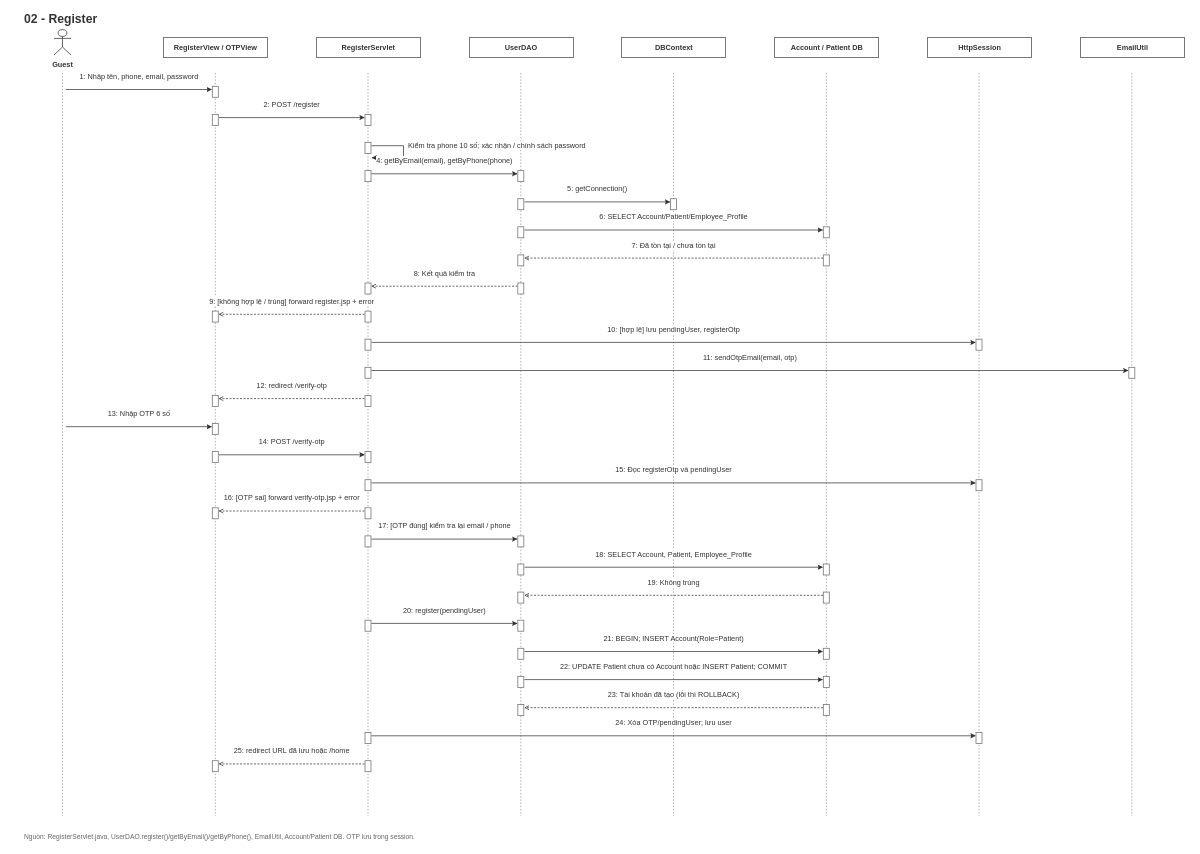
<!DOCTYPE html>
<html lang="vi">
<head>
<meta charset="utf-8">
<title>02 - Register</title>
<style>
:root {
  --paper: #fff;
  --ink: #333;
  --line: #444;
  --frame: #777;
  --lifeline: #999;
  --note: #666;
}
* { box-sizing: border-box; margin: 0; padding: 0; }
body {
  width: 1200px; height: 854px; overflow: hidden;
  background: var(--paper); color: var(--ink);
  font-family: "Liberation Sans", Arial, sans-serif;
}
.diagram { position: relative; width: 1200px; height: 854px; overflow: hidden; }
h1 { position: absolute; left: 24px; top: 11px; font-size: 12.2px; line-height: 16px; white-space: nowrap; }
.connectors { position: absolute; left: 0; top: 0; }
.lifelines { stroke: var(--lifeline); stroke-width: 0.8; stroke-dasharray: 1.4 1.8; }
.calls, .replies, .actor { fill: none; stroke: var(--line); stroke-width: 0.8; }
.replies { stroke-dasharray: 2 1.5; }
.activations { fill: var(--paper); stroke: var(--frame); stroke-width: 0.8; }
.participants {
  position: absolute; left: 10px; top: 37px; width: 1175px;
  display: flex; justify-content: space-between; list-style: none;
  font-size: 7.3px; font-weight: bold; line-height: 19px; text-align: center;
}
.participants li { width: 105px; height: 21px; border: 1px solid var(--frame); background: var(--paper); white-space: nowrap; }
.participants .guest { border: 0; background: none; padding-top: 18px; }
.messages {
  position: absolute; left: 62.5px; top: 62.4px; width: 1069.3px;
  display: grid; grid-template-columns: repeat(7, minmax(0, 1fr)); grid-template-rows: repeat(25, 28.1px);
  justify-items: center; align-items: center; list-style: none;
  font-size: 7.3px; line-height: 9px;
}
.messages li { background: var(--paper); white-space: nowrap; }
.messages .self-call { justify-self: start; position: relative; left: 40px; top: 13px; }
.source { position: absolute; left: 24px; top: 832px; font-size: 6.7px; line-height: 10px; color: var(--note); white-space: nowrap; }
</style>
</head>
<body>
<main class="diagram">
  <h1>02 - Register</h1>

  <svg class="connectors" width="1200" height="854" viewBox="0 0 1200 854" aria-hidden="true">
    <defs>
      <marker id="solid-head" markerUnits="userSpaceOnUse" markerWidth="6" markerHeight="6" refX="5" refY="3" orient="auto">
        <path d="M0 0.3 L5.4 3 L0 5.7 L1 3 Z" fill="#333"/>
      </marker>
      <marker id="open-head" markerUnits="userSpaceOnUse" markerWidth="6" markerHeight="6" refX="5" refY="3" orient="auto">
        <path d="M1 1 L5 3 L1 5" fill="none" stroke="#444" stroke-width="0.8"/>
      </marker>
      <rect id="bar" x="-3" y="-3.2" width="6" height="11"/>
    </defs>

    <g class="lifelines">
      <line x1="62.5" y1="73" x2="62.5" y2="816"/>
      <line x1="215.3" y1="73" x2="215.3" y2="816"/>
      <line x1="368" y1="73" x2="368" y2="816"/>
      <line x1="520.8" y1="73" x2="520.8" y2="816"/>
      <line x1="673.5" y1="73" x2="673.5" y2="816"/>
      <line x1="826.3" y1="73" x2="826.3" y2="816"/>
      <line x1="979" y1="73" x2="979" y2="816"/>
      <line x1="1131.8" y1="73" x2="1131.8" y2="816"/>
    </g>

    <g class="actor">
      <ellipse cx="62.5" cy="33" rx="4.4" ry="3.4"/>
      <path d="M62.5 36.5 V47 M54 38.4 H71 M54 55 L62.5 47 L71 55"/>
    </g>

    <g class="calls" marker-end="url(#solid-head)">
      <path d="M66 89.5 H211.5"/>
      <path d="M219 117.6 H364.3"/>
      <path d="M371.5 145.7 H403.5 V157.8 H372"/>
      <path d="M371.5 173.8 H517"/>
      <path d="M524.5 201.9 H669.8"/>
      <path d="M524.5 230 H822.5"/>
      <path d="M371.5 342.4 H975.3"/>
      <path d="M371.5 370.5 H1128"/>
      <path d="M66 426.7 H211.5"/>
      <path d="M219 454.8 H364.3"/>
      <path d="M371.5 482.9 H975.3"/>
      <path d="M371.5 539.1 H517"/>
      <path d="M524.5 567.2 H822.5"/>
      <path d="M371.5 623.4 H517"/>
      <path d="M524.5 651.5 H822.5"/>
      <path d="M524.5 679.6 H822.5"/>
      <path d="M371.5 735.8 H975.3"/>
    </g>

    <g class="replies" marker-end="url(#open-head)">
      <path d="M823 258.1 H525"/>
      <path d="M517.5 286.2 H372"/>
      <path d="M364.5 314.3 H219.3"/>
      <path d="M364.5 398.6 H219.3"/>
      <path d="M364.5 511 H219.3"/>
      <path d="M823 595.3 H525"/>
      <path d="M823 707.7 H525"/>
      <path d="M364.5 763.9 H219.3"/>
    </g>

    <g class="activations">
      <use href="#bar" x="215.3" y="89.5"/>
      <use href="#bar" x="215.3" y="117.6"/><use href="#bar" x="368" y="117.6"/>
      <use href="#bar" x="368" y="145.7"/>
      <use href="#bar" x="368" y="173.8"/><use href="#bar" x="520.8" y="173.8"/>
      <use href="#bar" x="520.8" y="201.9"/><use href="#bar" x="673.5" y="201.9"/>
      <use href="#bar" x="520.8" y="230"/><use href="#bar" x="826.3" y="230"/>
      <use href="#bar" x="520.8" y="258.1"/><use href="#bar" x="826.3" y="258.1"/>
      <use href="#bar" x="368" y="286.2"/><use href="#bar" x="520.8" y="286.2"/>
      <use href="#bar" x="215.3" y="314.3"/><use href="#bar" x="368" y="314.3"/>
      <use href="#bar" x="368" y="342.4"/><use href="#bar" x="979" y="342.4"/>
      <use href="#bar" x="368" y="370.5"/><use href="#bar" x="1131.8" y="370.5"/>
      <use href="#bar" x="215.3" y="398.6"/><use href="#bar" x="368" y="398.6"/>
      <use href="#bar" x="215.3" y="426.7"/>
      <use href="#bar" x="215.3" y="454.8"/><use href="#bar" x="368" y="454.8"/>
      <use href="#bar" x="368" y="482.9"/><use href="#bar" x="979" y="482.9"/>
      <use href="#bar" x="215.3" y="511"/><use href="#bar" x="368" y="511"/>
      <use href="#bar" x="368" y="539.1"/><use href="#bar" x="520.8" y="539.1"/>
      <use href="#bar" x="520.8" y="567.2"/><use href="#bar" x="826.3" y="567.2"/>
      <use href="#bar" x="520.8" y="595.3"/><use href="#bar" x="826.3" y="595.3"/>
      <use href="#bar" x="368" y="623.4"/><use href="#bar" x="520.8" y="623.4"/>
      <use href="#bar" x="520.8" y="651.5"/><use href="#bar" x="826.3" y="651.5"/>
      <use href="#bar" x="520.8" y="679.6"/><use href="#bar" x="826.3" y="679.6"/>
      <use href="#bar" x="520.8" y="707.7"/><use href="#bar" x="826.3" y="707.7"/>
      <use href="#bar" x="368" y="735.8"/><use href="#bar" x="979" y="735.8"/>
      <use href="#bar" x="215.3" y="763.9"/><use href="#bar" x="368" y="763.9"/>
    </g>
  </svg>

  <ul class="participants">
    <li class="guest">Guest</li>
    <li>RegisterView / OTPView</li>
    <li>RegisterServlet</li>
    <li>UserDAO</li>
    <li>DBContext</li>
    <li>Account / Patient DB</li>
    <li>HttpSession</li>
    <li>EmailUtil</li>
  </ul>

  <ol class="messages">
    <li style="grid-area: 1 / 1 / auto / 2">1: Nhập tên, phone, email, password</li>
    <li style="grid-area: 2 / 2 / auto / 3">2: POST /register</li>
    <li class="self-call" style="grid-area: 3 / 3 / auto / 5">Kiểm tra phone 10 số; xác nhận / chính sách password</li>
    <li style="grid-area: 4 / 3 / auto / 4">4: getByEmail(email), getByPhone(phone)</li>
    <li style="grid-area: 5 / 4 / auto / 5">5: getConnection()</li>
    <li style="grid-area: 6 / 4 / auto / 6">6: SELECT Account/Patient/Employee_Profile</li>
    <li style="grid-area: 7 / 4 / auto / 6">7: Đã tồn tại / chưa tồn tại</li>
    <li style="grid-area: 8 / 3 / auto / 4">8: Kết quả kiểm tra</li>
    <li style="grid-area: 9 / 2 / auto / 3">9: [không hợp lệ / trùng] forward register.jsp + error</li>
    <li style="grid-area: 10 / 3 / auto / 7">10: [hợp lệ] lưu pendingUser, registerOtp</li>
    <li style="grid-area: 11 / 3 / auto / 8">11: sendOtpEmail(email, otp)</li>
    <li style="grid-area: 12 / 2 / auto / 3">12: redirect /verify-otp</li>
    <li style="grid-area: 13 / 1 / auto / 2">13: Nhập OTP 6 số</li>
    <li style="grid-area: 14 / 2 / auto / 3">14: POST /verify-otp</li>
    <li style="grid-area: 15 / 3 / auto / 7">15: Đọc registerOtp và pendingUser</li>
    <li style="grid-area: 16 / 2 / auto / 3">16: [OTP sai] forward verify-otp.jsp + error</li>
    <li style="grid-area: 17 / 3 / auto / 4">17: [OTP đúng] kiểm tra lại email / phone</li>
    <li style="grid-area: 18 / 4 / auto / 6">18: SELECT Account, Patient, Employee_Profile</li>
    <li style="grid-area: 19 / 4 / auto / 6">19: Không trùng</li>
    <li style="grid-area: 20 / 3 / auto / 4">20: register(pendingUser)</li>
    <li style="grid-area: 21 / 4 / auto / 6">21: BEGIN; INSERT Account(Role=Patient)</li>
    <li style="grid-area: 22 / 4 / auto / 6">22: UPDATE Patient chưa có Account hoặc INSERT Patient; COMMIT</li>
    <li style="grid-area: 23 / 4 / auto / 6">23: Tài khoản đã tạo (lỗi thì ROLLBACK)</li>
    <li style="grid-area: 24 / 3 / auto / 7">24: Xóa OTP/pendingUser; lưu user</li>
    <li style="grid-area: 25 / 2 / auto / 3">25: redirect URL đã lưu hoặc /home</li>
  </ol>

  <p class="source">Nguồn: RegisterServlet.java, UserDAO.register()/getByEmail()/getByPhone(), EmailUtil, Account/Patient DB. OTP lưu trong session.</p>
</main>
</body>
</html>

**********

● **Exercise**
Reproduce, exactly as they stand in the data above, the lines from the one that holds "--line: #444;" to the one that holds "<h1>02 - Register</h1>", inclusive.

● **Exercise answer**
  --line: #444;
  --frame: #777;
  --lifeline: #999;
  --note: #666;
}
* { box-sizing: border-box; margin: 0; padding: 0; }
body {
  width: 1200px; height: 854px; overflow: hidden;
  background: var(--paper); color: var(--ink);
  font-family: "Liberation Sans", Arial, sans-serif;
}
.diagram { position: relative; width: 1200px; height: 854px; overflow: hidden; }
h1 { position: absolute; left: 24px; top: 11px; font-size: 12.2px; line-height: 16px; white-space: nowrap; }
.connectors { position: absolute; left: 0; top: 0; }
.lifelines { stroke: var(--lifeline); stroke-width: 0.8; stroke-dasharray: 1.4 1.8; }
.calls, .replies, .actor { fill: none; stroke: var(--line); stroke-width: 0.8; }
.replies { stroke-dasharray: 2 1.5; }
.activations { fill: var(--paper); stroke: var(--frame); stroke-width: 0.8; }
.participants {
  position: absolute; left: 10px; top: 37px; width: 1175px;
  display: flex; justify-content: space-between; list-style: none;
  font-size: 7.3px; font-weight: bold; line-height: 19px; text-align: center;
}
.participants li { width: 105px; height: 21px; border: 1px solid var(--frame); background: var(--paper); white-space: nowrap; }
.participants .guest { border: 0; background: none; padding-top: 18px; }
.messages {
  position: absolute; left: 62.5px; top: 62.4px; width: 1069.3px;
  display: grid; grid-template-columns: repeat(7, minmax(0, 1fr)); grid-template-rows: repeat(25, 28.1px);
  justify-items: center; align-items: center; list-style: none;
  font-size: 7.3px; line-height: 9px;
}
.messages li { background: var(--paper); white-space: nowrap; }
.messages .self-call { justify-self: start; position: relative; left: 40px; top: 13px; }
.source { position: absolute; left: 24px; top: 832px; font-size: 6.7px; line-height: 10px; color: var(--note); white-space: nowrap; }
</style>
</head>
<body>
<main class="diagram">
  <h1>02 - Register</h1>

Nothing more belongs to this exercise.